Why is Guilt not a real emotion?

Usually it starts with, ‘Oh he loves me so much, how can I leave him’, or one may get to hear something like, ‘I know…’ after each ‘I love you’, or maybe ‘I can’t walk away, because if I do that she will die.’ In all of these statements, the underlying emotion is of ‘guilt’.

Something that you don’t want to do, but you do because you fear that something bad will happen to the other person because of your ‘undoing’. You find yourself constantly living in an assumptive future, because the guilt constantly makes you think of the dreaded reality that may happen if you don’t do what you are ‘supposed’ to do or what you ‘should’ do. In the whole process, all you end up doing is make yourself go through self-pity, self damage and at its peak end up blaming the other person because you kept believing that you ‘did all you did’ for them and them alone.

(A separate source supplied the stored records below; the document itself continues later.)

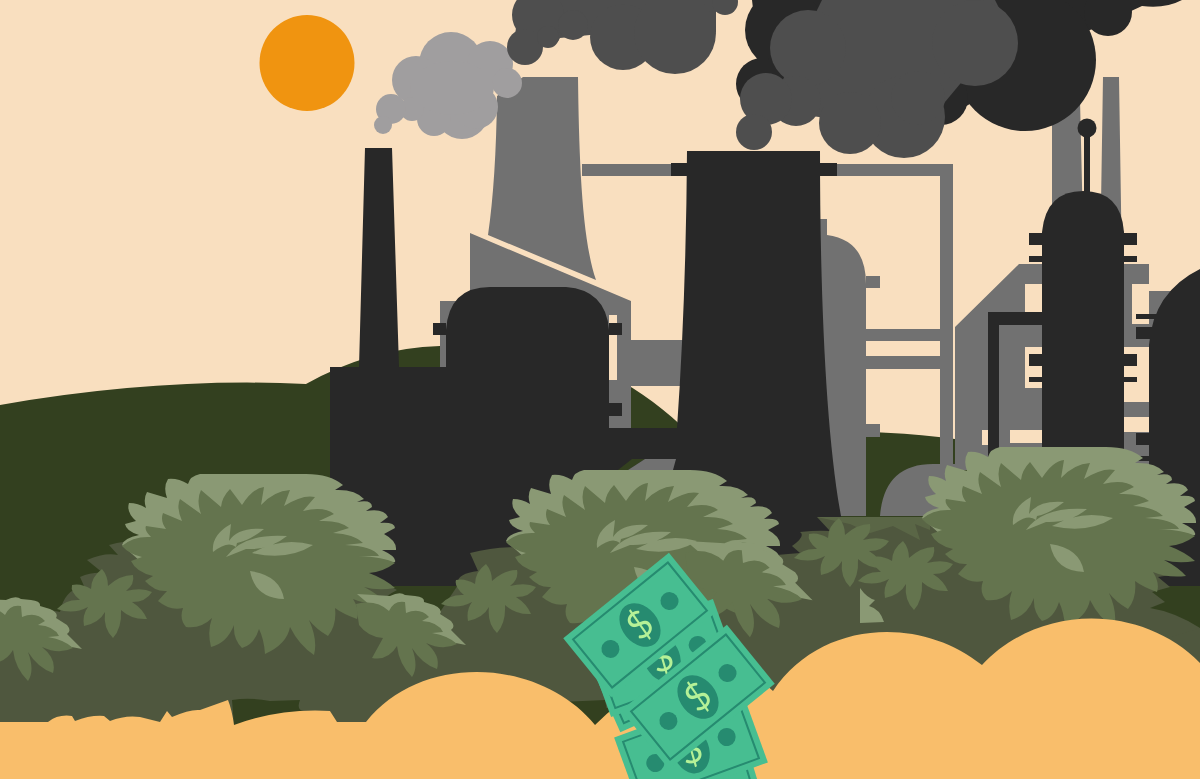
<!DOCTYPE html>
<html lang="en">
<head>
<meta charset="utf-8">
<title>Factory, smoke and money</title>
<style>
:root{--sky:#f9dfbf;--sun:#f09410;--hill:#33401f;--steel:#717171;--coal:#282828;--smoke-mid:#4e4e4e;--smoke-light:#a09e9f;--leaf-dark:#4f573e;--leaf:#64744e;--leaf-light:#8a9974;--cloud:#f9be6b;--note:#47be91;--note-ink:#268b70;--note-sign:#b5f197}
html,body{margin:0;height:100%;overflow:hidden;background:var(--sky)}
svg{display:block;width:1200px;height:779px}
.sky{fill:var(--sky)}.sun{fill:var(--sun)}.hill{fill:var(--hill)}.steel{fill:var(--steel)}.coal{fill:var(--coal)}
.smoke-mid{fill:var(--smoke-mid)}.smoke-light{fill:var(--smoke-light)}
.leaf-dark{fill:var(--leaf-dark)}.leaf{fill:var(--leaf)}.leaf-light{fill:var(--leaf-light)}.cloud{fill:var(--cloud)}
.paper{fill:var(--note)}.ink{fill:var(--note-ink)}.frame{fill:none;stroke:var(--note-ink);stroke-width:2}
.sign{fill:var(--note-sign);font:400 38px Lato,"Open Sans",sans-serif;text-anchor:middle}
</style>
</head>
<body>
<svg viewBox="0 0 1200 779" role="img" aria-label="A smoking factory behind bushes, with banknotes in front">
<defs>
<g id="crown">
<path class="leaf-light" d="M200 474H306Q330 474 343 485L335 490Q355 489 364 499L357 502Q372 499 372 507L366 511Q384 508 388 517L380 523Q395 522 395 528L384 534Q397 541 396 550L382 550Q397 557 395 562L350 570L150 570L122 545Q124 538 139 535Q126 531 125 524L136 521Q126 512 129 503Q138 503 146 508Q143 499 147 492L167 498Q163 487 168 479Q178 478 188 484Q190 476 200 474Z"/>
<path class="leaf" d="M122 546Q133 536 151 537Q144 530 146 526L166 529Q160 521 163 513L182 521Q176 507 180 499L201 514Q196 500 201 490L221 507Q222 497 230 489L242 505Q253 488 264 487L261 505Q274 491 290 490L284 506Q303 494 315 497L303 511Q324 506 334 514L319 521Q340 520 349 528L333 533Q354 534 363 543L345 545Q373 546 379 556L358 556Q384 557 395 563Q383 572 369 573Q385 579 395 588Q378 591 364 587Q378 594 386 603Q367 605 353 599Q360 610 357 619Q343 614 335 608Q337 625 328 636Q316 629 309 620Q318 640 314 655Q299 645 290 627Q287 644 265 654Q264 639 259 629Q254 645 242 648Q233 639 234 625Q227 643 211 647Q207 631 212 618Q201 629 186 627Q179 619 183 608Q170 611 158 601L167 591Q155 592 145 581L153 576Q136 572 131 561L142 557Q129 554 122 546Z"/>
<path class="leaf-light" d="M213 552Q211 535 231 524L229 541Q238 527 264 529Q249 541 237 543L236 547Q228 540 213 552ZM226 557Q243 533 287 536Q270 550 246 549ZM252 553Q282 536 313 545Q288 561 252 553ZM250 571Q280 575 284 599Q255 598 250 571Z"/>
</g>
<path id="sprig" class="leaf" d="M57 609Q66 599 80 600Q70 592 72 585Q81 583 91 589Q91 577 102 569Q108 576 108 586Q120 575 133 575Q135 584 126 591Q142 587 152 592Q146 602 132 602Q143 609 147 619Q132 620 121 610Q122 628 113 638Q103 628 105 612Q99 623 84 626Q82 615 88 607Q73 615 57 609Z"/>
<g id="shrub">
<path class="leaf-light" d="M357 594L390 596Q400 591 405 595L415 596Q425 597 424 602L434 605Q443 609 440 614L451 621Q456 627 451 630L466 645L440 640L380 625L360 611L371 606Z"/>
<path class="leaf" d="M356 604Q376 599 389 611Q394 600 405 602L406 613Q420 607 429 617L422 621Q438 622 443 632L432 633Q449 636 457 644Q443 651 426 643Q441 655 437 669Q422 664 412 648Q419 667 412 677Q399 664 397 646Q388 661 372 658L383 638Q368 637 359 625Z"/>
</g>
<g id="banknote">
<rect class="paper" x="-68" y="-38" width="136" height="76"/>
<rect class="frame" x="-61" y="-31" width="122" height="62"/>
<ellipse class="ink" rx="18" ry="24"/>
<circle class="ink" cx="-38" r="9"/><circle class="ink" cx="38" r="9"/>
<text class="sign" y="13">$</text>
</g>
</defs>

<rect class="sky" width="1200" height="779"/>
<ellipse class="sun" cx="307" cy="63" rx="47.5" ry="48"/>
<path class="hill" d="M0 405Q160 377 306 384Q370 348 440 346C560 340 630 375 690 434Q850 425 955 439L1060 458L1200 500V730H0Z"/>

<g id="back-plant" class="steel">
<path d="M497 96L523 77H578C579 160 582 240 596 280L488 235Q496 180 497 96Z"/>
<path d="M470 233L631 301V428H440V301H470Z"/>
<rect class="sky" x="609" y="315" width="8" height="65"/>
<rect x="631" y="340" width="56" height="46"/>
<path d="M582 164H688V176H582ZM820 164H953V470H940V176H820ZM866 329H940V341H866ZM866 356H940V369H866Z"/>
<path d="M820 219H827V235Q866 240 866 284V516H820Z"/>
<path d="M866 276H880V288H866ZM866 424H880V437H866ZM880 516Q884 464 933 464H960V516Z"/>
<path d="M1052 100H1080L1084 270H1052ZM1103 77H1119L1122 270H1100Z"/>
<path d="M955 327L1019 264H1149V291H1180V470H955Z"/>
<path class="sky" d="M1025 284H1042V312H1025ZM1025 347H1042V388H1025ZM1010 430H1042V443H1010ZM982 430H988V445H982ZM1132 284H1149V324H1132ZM1124 347H1149V402H1124ZM1124 417H1149V432H1124ZM1134 464H1149V476H1134Z"/>
<path d="M610 470L640 456H680V472H610Z"/>
</g>

<g id="front-plant" class="coal">
<path d="M365 148H392L399 367H446V330Q449 287 490 287H566Q606 290 609 330V428H677Q686 300 687 151H820C820 310 827 440 841 516L850 586H330V367H359Z"/>
<path class="hill" d="M618 470L632 459H645L628 470Z"/>
<path class="steel" d="M628 470L645 459H676L673 470Z"/>
<path d="M433 323H446V335H433ZM609 323H622V335H609ZM609 403H622V416H609ZM671 163H688V176H671ZM819 163H837V176H819Z"/>
<path d="M1042 470V232Q1046 191 1083 191Q1121 191 1124 232V470Z"/>
<rect x="1084" y="128" width="6" height="66"/><circle cx="1087" cy="128" r="9.5"/>
<path d="M1029 233H1137V245H1029ZM1029 256H1137V262H1029ZM1029 354H1137V366H1029ZM1029 377H1137V382H1029ZM988 312H1042V325H999V470H988Z"/>
<path d="M1149 586V345Q1153 292 1200 269V586ZM1136 314H1160V319H1136ZM1136 327H1155V339H1136ZM1136 433H1155V445H1136ZM1136 456H1155V461H1136Z"/>
</g>

<g id="smoke">
<g class="smoke-light">
<circle cx="451" cy="64" r="32"/><circle cx="490" cy="64" r="23"/><circle cx="507" cy="83" r="15"/><circle cx="416" cy="80" r="24"/><circle cx="462" cy="112" r="27"/><circle cx="476" cy="107" r="22"/><circle cx="434" cy="119" r="17"/><circle cx="412" cy="109" r="12"/><circle cx="391" cy="109" r="15"/><circle cx="383" cy="125" r="9"/><ellipse cx="452" cy="88" rx="42" ry="27"/>
</g>
<g class="smoke-mid">
<path d="M520 0H737Q737 15 716 10V32L600 34L560 38Q556 48 543 45L515 35Z"/>
<circle cx="538" cy="15" r="26"/><circle cx="525" cy="47" r="18"/><circle cx="548" cy="37" r="11"/><circle cx="573" cy="25" r="15"/><circle cx="623" cy="37" r="33"/><circle cx="675" cy="33" r="41"/><circle cx="725" cy="2" r="13"/>
</g>
<g class="coal">
<path d="M752 0H1182Q1165 9 1142 6L1090 30L960 110L760 70Z"/>
<circle cx="785" cy="30" r="40"/><circle cx="762" cy="84" r="26"/><circle cx="1025" cy="60" r="71"/><circle cx="1108" cy="12" r="24"/><circle cx="941" cy="98" r="27"/>
</g>
<g class="smoke-mid">
<path d="M822 0H995L1005 20L960 84L930 120H840L770 110L785 75Z"/>
<circle cx="808" cy="48" r="38"/><circle cx="975" cy="43" r="43"/><circle cx="904" cy="117" r="41"/><circle cx="918" cy="98" r="27"/><circle cx="850" cy="123" r="31"/><circle cx="796" cy="101" r="25"/><circle cx="766" cy="99" r="26"/><circle cx="754" cy="132" r="18"/>
</g>
</g>

<g id="bushes">
<path class="leaf-dark" d="M0 600L60 612Q64 590 84 586L80 577Q92 572 103 573L87 560Q105 552 118 555L109 545Q130 539 150 541L340 560L397 590Q378 600 388 602Q410 600 440 612L458 585Q455 574 478 571L470 553Q500 545 530 548L720 560L800 553L792 546Q806 536 800 532Q818 530 830 531L817 517H930L1100 530L1170 575L1158 577L1170 587L1152 592L1165 602L1150 608Q1175 612 1200 628V700H640Q610 712 578 707L540 730H0Z"/>
<path class="hill" d="M232 700Q250 697 270 701L300 700Q296 710 304 711L330 711L337 725H234ZM560 702L605 700L610 725H595Z"/>
<path class="leaf" d="M817 517H930V530L915 524L920 540L893 526L870 533L850 524Z" opacity=".55"/>
<use href="#sprig"/><use href="#sprig" x="384" y="-5"/><use href="#sprig" x="737" y="-51"/><use href="#sprig" x="801" y="-28"/>
<use href="#crown"/><use href="#crown" x="384" y="-4"/><use href="#crown" x="800" y="-27"/>
<use href="#shrub"/><use href="#shrub" x="-384" y="4"/>
<use href="#shrub" transform="translate(272 -148) scale(1.16)"/>
<path class="leaf-light" d="M860 588Q867 598 875 600L869 606Q880 609 884 622L860 623Z"/>
<path class="leaf-dark" d="M1160 690V640L1200 628V690Z"/>
</g>

<path id="orange-clouds" class="cloud" d="M0 722H48Q58 714 72 716L75 721Q90 715 104 716L110 721Q125 715 140 717L160 722L167 711L172 717Q190 709 200 710L228 700Q232 710 234 725Q280 708 330 711L337 722H366C422 652 540 658 595 725Q640 680 700 660Q750 670 773 691C820 620 920 615 982 665C1040 603 1142 604 1200 663V779H0Z"/>

<g id="money">
<use href="#banknote" transform="translate(693 802) rotate(-17)"/>
<use href="#banknote" transform="translate(691 750) rotate(-20)"/>
<use href="#banknote" transform="translate(667 670) rotate(-24)"/>
<use href="#banknote" transform="translate(662 658) rotate(-20)"/>
<use href="#banknote" transform="translate(640 625) rotate(-39)"/>
<use href="#banknote" transform="translate(698 697) rotate(-39)"/>
</g>
</svg>
</body>
</html>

Anything that has its premise embedded in fear will find out a way to manifest itself. Most of the time, the space where fear ends up manifesting itself is within the relationship. Just like ego, guilt cannot survive alone. Therefore, for you to feel guilty, you will invariably need another person. Therefore, very much like ego again, guilt is a concept. It isn’t real. Guilt is always a result of something that you fear will happen. So, each time you feel guilty, you also feel fear immediately. If that fear is not addressed, it will, someday or the other come up in the space between you and the other person as an ugly reality. So, instead of working with the guilt, what you need to do is to figure out which fear is actually motivating that guilt. Once we identify that fear, it becomes easy for us to work with it. One cannot work with guilt because it isn’t a real emotion, it’s just a concept. And one can never work with a concept. Because a concept doesn’t resolve itself. What resolves itself is an emotion. Here, the emotion in question is fear and not guilt. Also, this underlying fear, like any other fear that we feel, is only a learned behaviour. And if you have spent a good number of years learning that fear as a programme, you may want to go back in time and see why at all you needed that fear in your system? Where did it come from? How did it help you? What was the pay-off of keeping this fear? And do you need it at all now – in the present time and space? If not, then what might it take for you to drop it like a tea bag?